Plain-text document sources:
------------------------------------------------
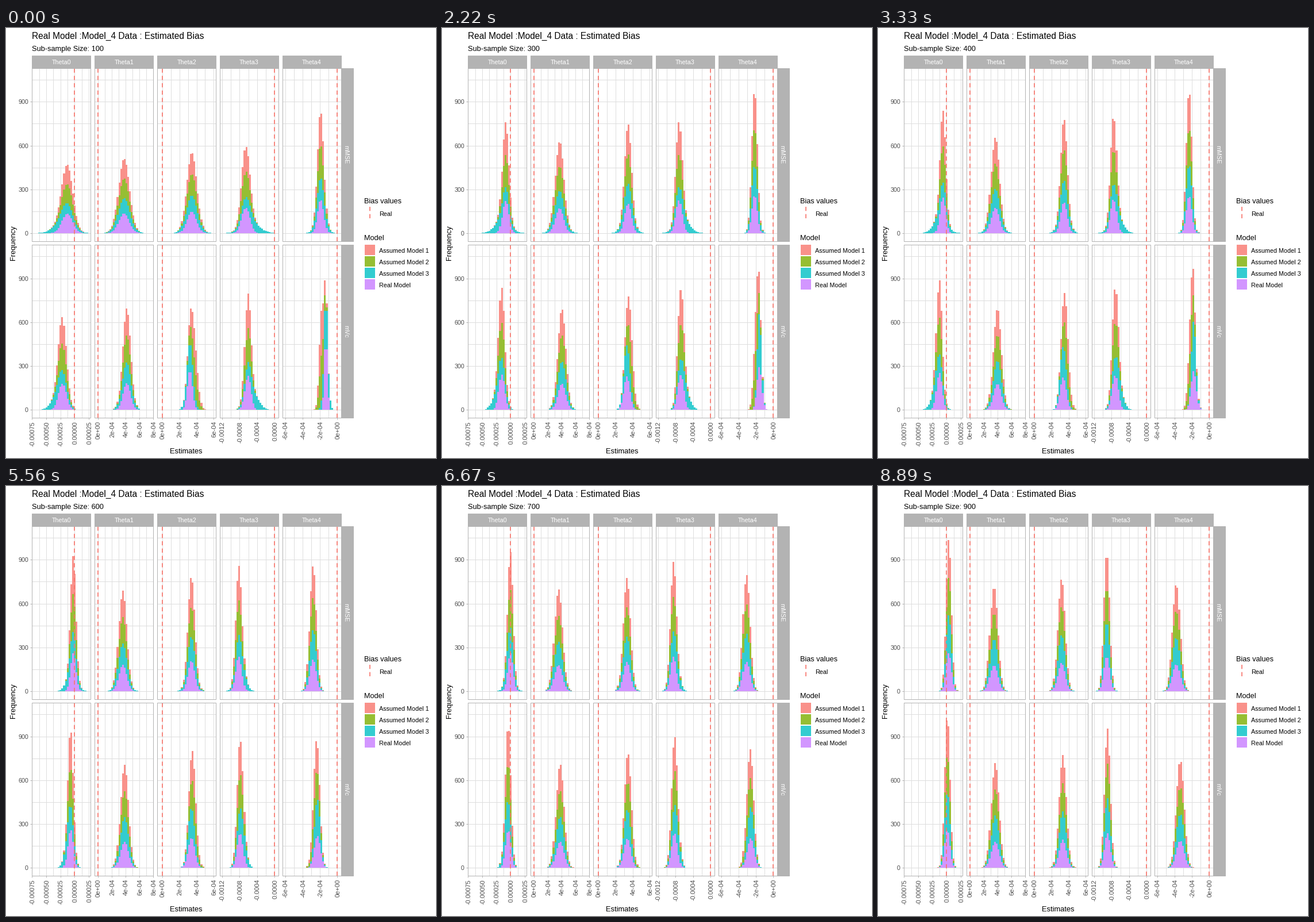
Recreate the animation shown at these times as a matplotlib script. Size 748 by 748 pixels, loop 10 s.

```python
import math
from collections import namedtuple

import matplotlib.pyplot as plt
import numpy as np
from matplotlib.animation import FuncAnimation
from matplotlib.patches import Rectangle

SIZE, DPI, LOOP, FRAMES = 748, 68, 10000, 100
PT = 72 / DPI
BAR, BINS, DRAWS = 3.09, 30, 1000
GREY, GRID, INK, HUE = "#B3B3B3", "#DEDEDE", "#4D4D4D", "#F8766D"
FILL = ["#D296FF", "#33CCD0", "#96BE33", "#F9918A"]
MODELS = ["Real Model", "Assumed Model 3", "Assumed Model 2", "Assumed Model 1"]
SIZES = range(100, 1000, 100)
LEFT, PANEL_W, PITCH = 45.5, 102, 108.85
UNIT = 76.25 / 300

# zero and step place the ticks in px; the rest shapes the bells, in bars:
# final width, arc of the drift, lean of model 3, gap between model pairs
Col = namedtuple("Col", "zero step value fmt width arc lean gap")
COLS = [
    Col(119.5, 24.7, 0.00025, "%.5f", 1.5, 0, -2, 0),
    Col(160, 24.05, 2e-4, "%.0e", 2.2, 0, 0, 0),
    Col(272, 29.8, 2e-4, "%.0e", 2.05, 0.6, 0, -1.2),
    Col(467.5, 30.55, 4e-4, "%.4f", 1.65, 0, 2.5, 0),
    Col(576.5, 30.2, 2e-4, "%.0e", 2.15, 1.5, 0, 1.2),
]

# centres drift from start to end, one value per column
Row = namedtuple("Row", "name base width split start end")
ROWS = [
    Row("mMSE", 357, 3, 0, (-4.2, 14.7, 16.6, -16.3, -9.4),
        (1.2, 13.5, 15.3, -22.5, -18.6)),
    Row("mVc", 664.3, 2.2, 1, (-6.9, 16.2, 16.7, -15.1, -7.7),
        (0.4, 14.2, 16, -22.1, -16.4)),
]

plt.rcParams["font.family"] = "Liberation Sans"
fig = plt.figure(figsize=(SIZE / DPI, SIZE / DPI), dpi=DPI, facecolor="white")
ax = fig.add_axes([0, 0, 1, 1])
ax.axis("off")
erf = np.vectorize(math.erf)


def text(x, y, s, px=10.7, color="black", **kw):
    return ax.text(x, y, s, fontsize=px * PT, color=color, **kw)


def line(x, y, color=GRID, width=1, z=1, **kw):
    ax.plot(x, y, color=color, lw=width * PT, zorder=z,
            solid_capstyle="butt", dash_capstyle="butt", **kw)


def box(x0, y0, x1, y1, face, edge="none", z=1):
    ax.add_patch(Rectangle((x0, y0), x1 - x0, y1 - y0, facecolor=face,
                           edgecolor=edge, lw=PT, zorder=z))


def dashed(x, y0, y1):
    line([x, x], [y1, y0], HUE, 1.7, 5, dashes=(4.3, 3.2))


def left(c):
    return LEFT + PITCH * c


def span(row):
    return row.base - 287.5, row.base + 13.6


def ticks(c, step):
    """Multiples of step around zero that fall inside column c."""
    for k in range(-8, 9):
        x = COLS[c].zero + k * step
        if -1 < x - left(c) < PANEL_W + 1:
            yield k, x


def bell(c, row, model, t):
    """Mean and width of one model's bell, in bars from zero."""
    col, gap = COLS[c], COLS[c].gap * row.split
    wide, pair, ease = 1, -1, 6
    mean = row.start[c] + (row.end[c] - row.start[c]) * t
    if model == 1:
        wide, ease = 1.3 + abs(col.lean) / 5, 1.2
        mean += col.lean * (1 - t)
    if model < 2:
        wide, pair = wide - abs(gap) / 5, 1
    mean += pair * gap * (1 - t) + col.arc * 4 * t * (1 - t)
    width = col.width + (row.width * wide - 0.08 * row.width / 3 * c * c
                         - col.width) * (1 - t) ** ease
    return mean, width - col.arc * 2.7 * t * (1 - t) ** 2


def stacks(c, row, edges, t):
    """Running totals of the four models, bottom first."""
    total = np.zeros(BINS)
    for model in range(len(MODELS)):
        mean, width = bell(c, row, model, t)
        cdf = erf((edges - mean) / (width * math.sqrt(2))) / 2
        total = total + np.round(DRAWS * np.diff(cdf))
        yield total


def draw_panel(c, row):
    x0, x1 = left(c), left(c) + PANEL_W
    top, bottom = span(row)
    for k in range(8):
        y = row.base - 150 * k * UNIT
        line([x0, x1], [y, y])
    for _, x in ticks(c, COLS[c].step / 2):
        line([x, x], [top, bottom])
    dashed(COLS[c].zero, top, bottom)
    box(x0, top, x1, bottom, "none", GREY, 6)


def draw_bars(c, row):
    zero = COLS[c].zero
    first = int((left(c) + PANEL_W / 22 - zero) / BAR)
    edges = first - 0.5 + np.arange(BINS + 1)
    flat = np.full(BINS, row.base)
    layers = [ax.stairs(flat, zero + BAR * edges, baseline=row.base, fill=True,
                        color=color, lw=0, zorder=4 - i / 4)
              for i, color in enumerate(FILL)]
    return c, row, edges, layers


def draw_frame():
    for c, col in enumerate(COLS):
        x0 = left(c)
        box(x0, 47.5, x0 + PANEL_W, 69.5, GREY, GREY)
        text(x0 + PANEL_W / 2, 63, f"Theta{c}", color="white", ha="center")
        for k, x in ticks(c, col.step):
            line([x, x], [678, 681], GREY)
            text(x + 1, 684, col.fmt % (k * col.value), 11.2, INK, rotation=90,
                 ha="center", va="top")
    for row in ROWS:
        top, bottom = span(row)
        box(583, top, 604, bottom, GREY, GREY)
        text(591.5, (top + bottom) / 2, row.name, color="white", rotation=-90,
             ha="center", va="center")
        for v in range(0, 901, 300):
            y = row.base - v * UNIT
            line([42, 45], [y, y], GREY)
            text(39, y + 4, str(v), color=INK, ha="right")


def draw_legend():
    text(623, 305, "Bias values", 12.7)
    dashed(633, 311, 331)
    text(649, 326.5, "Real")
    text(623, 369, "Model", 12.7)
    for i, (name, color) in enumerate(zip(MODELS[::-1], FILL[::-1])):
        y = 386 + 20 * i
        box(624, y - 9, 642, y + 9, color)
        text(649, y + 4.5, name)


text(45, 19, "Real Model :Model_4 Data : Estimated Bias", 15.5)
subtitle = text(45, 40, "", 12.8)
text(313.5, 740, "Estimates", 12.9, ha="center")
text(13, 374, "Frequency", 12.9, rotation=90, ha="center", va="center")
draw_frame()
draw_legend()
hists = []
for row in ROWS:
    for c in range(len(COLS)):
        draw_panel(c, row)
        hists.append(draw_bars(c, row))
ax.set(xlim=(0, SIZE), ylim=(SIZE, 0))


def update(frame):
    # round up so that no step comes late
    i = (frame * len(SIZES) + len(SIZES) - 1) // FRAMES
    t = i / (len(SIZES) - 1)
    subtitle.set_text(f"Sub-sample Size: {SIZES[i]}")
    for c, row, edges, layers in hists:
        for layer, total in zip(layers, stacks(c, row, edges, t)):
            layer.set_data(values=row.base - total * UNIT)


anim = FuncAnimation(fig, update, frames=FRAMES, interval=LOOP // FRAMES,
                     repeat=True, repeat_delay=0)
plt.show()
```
------------------------------------------------
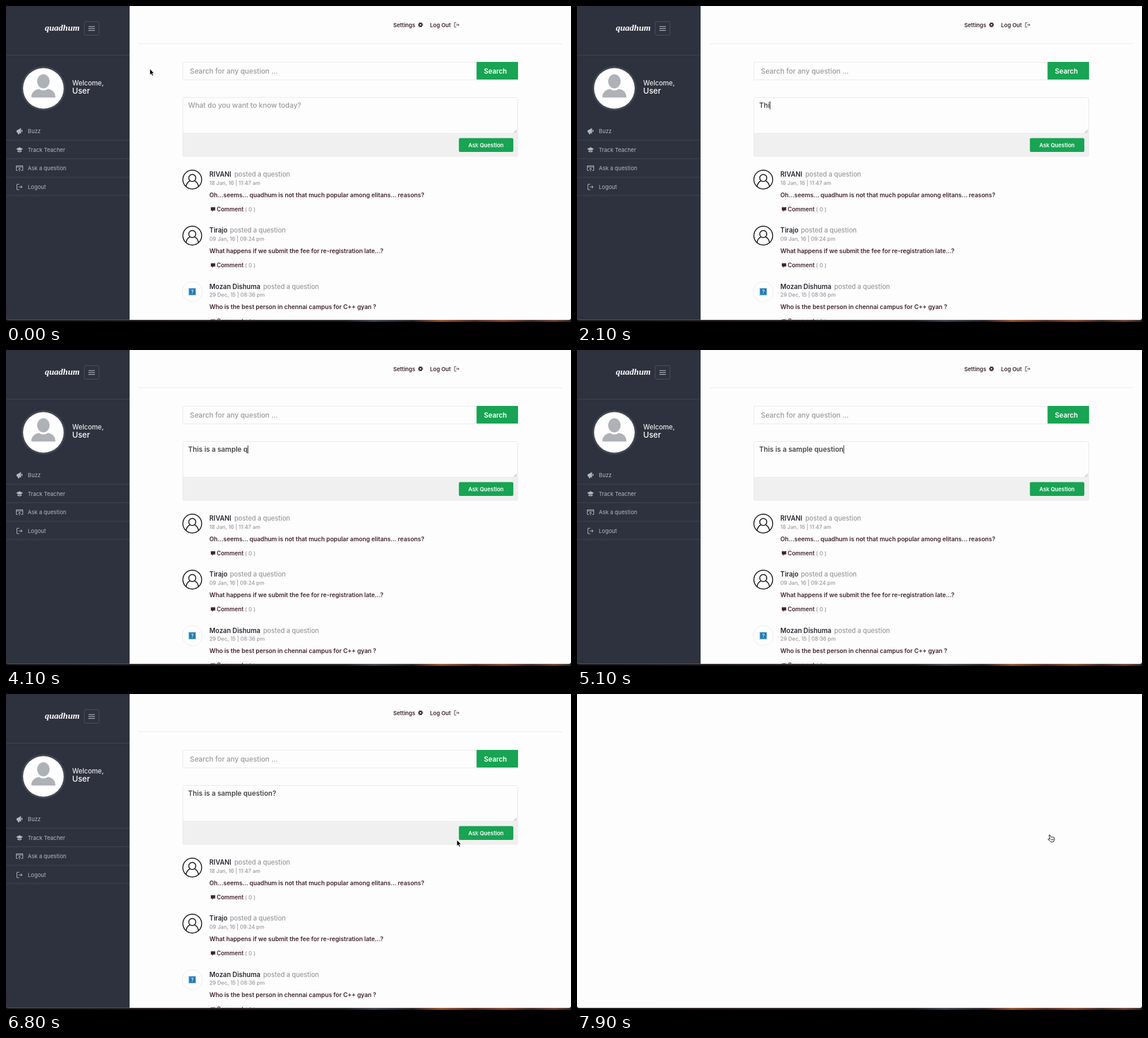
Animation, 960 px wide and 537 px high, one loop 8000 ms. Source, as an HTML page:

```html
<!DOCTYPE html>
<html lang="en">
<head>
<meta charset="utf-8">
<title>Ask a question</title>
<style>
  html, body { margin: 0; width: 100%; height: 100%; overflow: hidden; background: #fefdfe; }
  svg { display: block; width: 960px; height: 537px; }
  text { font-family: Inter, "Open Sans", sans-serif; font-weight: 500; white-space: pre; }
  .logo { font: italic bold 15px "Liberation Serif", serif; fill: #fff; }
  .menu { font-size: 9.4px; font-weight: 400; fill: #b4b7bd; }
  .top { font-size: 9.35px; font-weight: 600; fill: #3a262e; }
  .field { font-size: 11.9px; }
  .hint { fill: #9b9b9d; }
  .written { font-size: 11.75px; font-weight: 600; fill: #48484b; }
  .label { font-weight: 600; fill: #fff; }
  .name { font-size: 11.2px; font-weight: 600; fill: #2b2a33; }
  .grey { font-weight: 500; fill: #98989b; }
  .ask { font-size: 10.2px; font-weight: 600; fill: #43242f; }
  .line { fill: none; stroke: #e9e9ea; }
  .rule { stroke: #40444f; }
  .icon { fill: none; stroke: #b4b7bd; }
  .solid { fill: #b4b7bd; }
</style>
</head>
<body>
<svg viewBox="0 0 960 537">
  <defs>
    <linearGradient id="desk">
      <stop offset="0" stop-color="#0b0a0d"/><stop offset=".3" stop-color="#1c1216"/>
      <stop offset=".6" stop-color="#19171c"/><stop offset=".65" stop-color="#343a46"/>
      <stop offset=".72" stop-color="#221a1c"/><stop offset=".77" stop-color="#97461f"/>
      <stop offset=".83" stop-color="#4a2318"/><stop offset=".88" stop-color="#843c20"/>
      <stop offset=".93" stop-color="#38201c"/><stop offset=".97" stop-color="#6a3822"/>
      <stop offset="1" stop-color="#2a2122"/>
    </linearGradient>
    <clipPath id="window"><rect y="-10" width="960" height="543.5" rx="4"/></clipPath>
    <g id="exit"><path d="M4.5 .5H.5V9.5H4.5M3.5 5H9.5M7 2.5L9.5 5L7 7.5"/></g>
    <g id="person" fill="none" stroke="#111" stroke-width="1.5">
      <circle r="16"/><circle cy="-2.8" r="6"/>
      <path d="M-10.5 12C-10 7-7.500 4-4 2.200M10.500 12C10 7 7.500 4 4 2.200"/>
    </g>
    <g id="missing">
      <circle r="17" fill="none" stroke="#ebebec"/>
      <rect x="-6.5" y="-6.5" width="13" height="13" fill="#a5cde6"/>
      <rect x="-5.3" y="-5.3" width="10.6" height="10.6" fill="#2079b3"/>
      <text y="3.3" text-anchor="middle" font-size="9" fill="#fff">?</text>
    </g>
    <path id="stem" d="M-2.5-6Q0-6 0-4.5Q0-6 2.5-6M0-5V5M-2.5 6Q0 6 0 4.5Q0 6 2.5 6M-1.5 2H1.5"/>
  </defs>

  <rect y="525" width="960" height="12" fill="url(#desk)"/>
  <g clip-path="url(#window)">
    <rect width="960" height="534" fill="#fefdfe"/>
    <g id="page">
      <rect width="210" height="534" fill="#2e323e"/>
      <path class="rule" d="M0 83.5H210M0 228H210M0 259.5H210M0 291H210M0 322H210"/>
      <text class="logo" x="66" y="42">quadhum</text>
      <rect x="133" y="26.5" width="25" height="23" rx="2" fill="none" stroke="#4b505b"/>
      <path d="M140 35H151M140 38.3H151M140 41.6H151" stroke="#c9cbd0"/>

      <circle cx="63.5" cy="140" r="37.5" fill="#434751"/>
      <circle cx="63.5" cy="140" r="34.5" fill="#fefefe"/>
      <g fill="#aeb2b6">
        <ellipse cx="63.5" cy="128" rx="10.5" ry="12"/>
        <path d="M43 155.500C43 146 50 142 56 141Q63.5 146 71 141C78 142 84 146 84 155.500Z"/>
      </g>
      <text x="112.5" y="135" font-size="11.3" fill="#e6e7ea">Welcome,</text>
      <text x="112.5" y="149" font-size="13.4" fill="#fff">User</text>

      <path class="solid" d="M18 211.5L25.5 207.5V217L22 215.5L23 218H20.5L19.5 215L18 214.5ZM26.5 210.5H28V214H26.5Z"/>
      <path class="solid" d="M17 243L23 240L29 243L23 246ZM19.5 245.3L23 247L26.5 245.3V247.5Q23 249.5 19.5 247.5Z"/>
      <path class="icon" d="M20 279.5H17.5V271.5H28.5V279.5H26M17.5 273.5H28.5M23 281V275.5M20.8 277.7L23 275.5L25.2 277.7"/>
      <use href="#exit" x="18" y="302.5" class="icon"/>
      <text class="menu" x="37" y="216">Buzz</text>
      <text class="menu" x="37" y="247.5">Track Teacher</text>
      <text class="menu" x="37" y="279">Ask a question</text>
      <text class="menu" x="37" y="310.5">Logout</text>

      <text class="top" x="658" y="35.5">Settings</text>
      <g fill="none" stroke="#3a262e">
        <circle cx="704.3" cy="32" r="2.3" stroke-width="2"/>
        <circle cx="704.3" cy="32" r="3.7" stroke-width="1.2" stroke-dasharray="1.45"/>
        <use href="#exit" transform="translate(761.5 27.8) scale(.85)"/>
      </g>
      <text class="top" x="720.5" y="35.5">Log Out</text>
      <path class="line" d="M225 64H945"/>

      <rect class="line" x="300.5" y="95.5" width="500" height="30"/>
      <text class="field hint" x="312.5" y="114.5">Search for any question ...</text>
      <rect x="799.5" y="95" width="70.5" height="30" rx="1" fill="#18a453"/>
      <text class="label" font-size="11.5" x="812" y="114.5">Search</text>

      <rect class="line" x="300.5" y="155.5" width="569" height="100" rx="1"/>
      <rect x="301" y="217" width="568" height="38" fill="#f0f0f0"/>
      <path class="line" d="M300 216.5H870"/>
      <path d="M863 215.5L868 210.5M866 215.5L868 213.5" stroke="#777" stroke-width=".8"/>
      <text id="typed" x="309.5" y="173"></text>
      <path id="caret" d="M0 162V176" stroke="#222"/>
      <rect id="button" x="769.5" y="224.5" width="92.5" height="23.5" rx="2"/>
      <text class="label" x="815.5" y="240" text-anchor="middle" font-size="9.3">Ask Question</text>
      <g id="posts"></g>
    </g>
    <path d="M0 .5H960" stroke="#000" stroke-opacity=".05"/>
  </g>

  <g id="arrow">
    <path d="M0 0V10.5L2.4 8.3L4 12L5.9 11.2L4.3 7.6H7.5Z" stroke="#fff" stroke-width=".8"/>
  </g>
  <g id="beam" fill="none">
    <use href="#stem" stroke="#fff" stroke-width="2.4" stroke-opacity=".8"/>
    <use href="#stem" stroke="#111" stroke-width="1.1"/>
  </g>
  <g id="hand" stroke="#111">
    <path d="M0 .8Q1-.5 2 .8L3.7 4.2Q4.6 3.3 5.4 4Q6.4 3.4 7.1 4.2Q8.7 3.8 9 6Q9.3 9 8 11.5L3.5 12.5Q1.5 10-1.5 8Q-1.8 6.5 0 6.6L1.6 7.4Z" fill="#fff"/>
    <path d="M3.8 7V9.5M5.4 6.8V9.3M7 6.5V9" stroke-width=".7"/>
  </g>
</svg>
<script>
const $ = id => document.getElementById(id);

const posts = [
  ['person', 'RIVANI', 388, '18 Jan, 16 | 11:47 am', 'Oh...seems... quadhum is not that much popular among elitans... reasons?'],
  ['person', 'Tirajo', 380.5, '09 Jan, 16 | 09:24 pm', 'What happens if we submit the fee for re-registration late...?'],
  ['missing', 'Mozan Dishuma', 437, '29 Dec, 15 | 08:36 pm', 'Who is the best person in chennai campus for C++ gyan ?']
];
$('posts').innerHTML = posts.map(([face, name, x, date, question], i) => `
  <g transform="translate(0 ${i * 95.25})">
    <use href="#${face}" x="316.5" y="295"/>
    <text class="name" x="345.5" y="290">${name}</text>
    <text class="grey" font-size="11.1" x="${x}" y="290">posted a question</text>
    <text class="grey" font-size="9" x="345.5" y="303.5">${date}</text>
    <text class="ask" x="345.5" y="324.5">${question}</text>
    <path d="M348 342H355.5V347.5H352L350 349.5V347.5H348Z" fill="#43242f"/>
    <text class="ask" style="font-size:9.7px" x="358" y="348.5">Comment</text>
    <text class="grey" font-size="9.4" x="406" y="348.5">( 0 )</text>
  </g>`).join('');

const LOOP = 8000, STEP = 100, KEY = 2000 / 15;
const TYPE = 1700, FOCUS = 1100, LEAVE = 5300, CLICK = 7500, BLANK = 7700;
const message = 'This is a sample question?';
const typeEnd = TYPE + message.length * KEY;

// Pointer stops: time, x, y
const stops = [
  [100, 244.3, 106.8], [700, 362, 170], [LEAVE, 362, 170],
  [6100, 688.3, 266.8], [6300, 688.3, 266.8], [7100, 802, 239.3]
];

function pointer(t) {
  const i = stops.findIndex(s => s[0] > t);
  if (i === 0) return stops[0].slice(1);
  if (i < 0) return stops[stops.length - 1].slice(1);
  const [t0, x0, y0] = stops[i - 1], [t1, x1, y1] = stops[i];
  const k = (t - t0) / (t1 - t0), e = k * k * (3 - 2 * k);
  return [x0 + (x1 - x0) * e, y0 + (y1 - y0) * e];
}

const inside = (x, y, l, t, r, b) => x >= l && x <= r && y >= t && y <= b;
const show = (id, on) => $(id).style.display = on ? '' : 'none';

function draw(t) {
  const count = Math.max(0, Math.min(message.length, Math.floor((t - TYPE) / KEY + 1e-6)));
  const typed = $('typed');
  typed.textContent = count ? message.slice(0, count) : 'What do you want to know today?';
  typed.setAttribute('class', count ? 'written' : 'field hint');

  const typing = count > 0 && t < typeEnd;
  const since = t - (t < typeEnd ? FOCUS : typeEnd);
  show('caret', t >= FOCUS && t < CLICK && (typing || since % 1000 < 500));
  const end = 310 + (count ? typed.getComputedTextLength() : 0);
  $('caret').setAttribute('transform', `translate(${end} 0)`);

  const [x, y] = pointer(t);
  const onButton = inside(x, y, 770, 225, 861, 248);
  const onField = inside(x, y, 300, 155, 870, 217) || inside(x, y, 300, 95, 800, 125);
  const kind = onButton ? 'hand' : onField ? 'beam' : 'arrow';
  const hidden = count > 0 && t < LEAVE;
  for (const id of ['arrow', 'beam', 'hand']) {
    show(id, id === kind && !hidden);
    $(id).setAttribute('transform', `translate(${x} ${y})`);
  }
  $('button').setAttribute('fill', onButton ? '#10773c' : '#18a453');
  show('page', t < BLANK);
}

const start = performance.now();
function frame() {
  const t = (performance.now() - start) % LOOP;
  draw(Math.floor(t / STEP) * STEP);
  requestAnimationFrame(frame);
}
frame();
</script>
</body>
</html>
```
------------------------------------------------
Check the records above and copy each line that has the string "label".

■ Solved exercise ■
  .label { font-weight: 600; fill: #fff; }
      <text class="label" font-size="11.5" x="812" y="114.5">Search</text>
      <text class="label" x="815.5" y="240" text-anchor="middle" font-size="9.3">Ask Question</text>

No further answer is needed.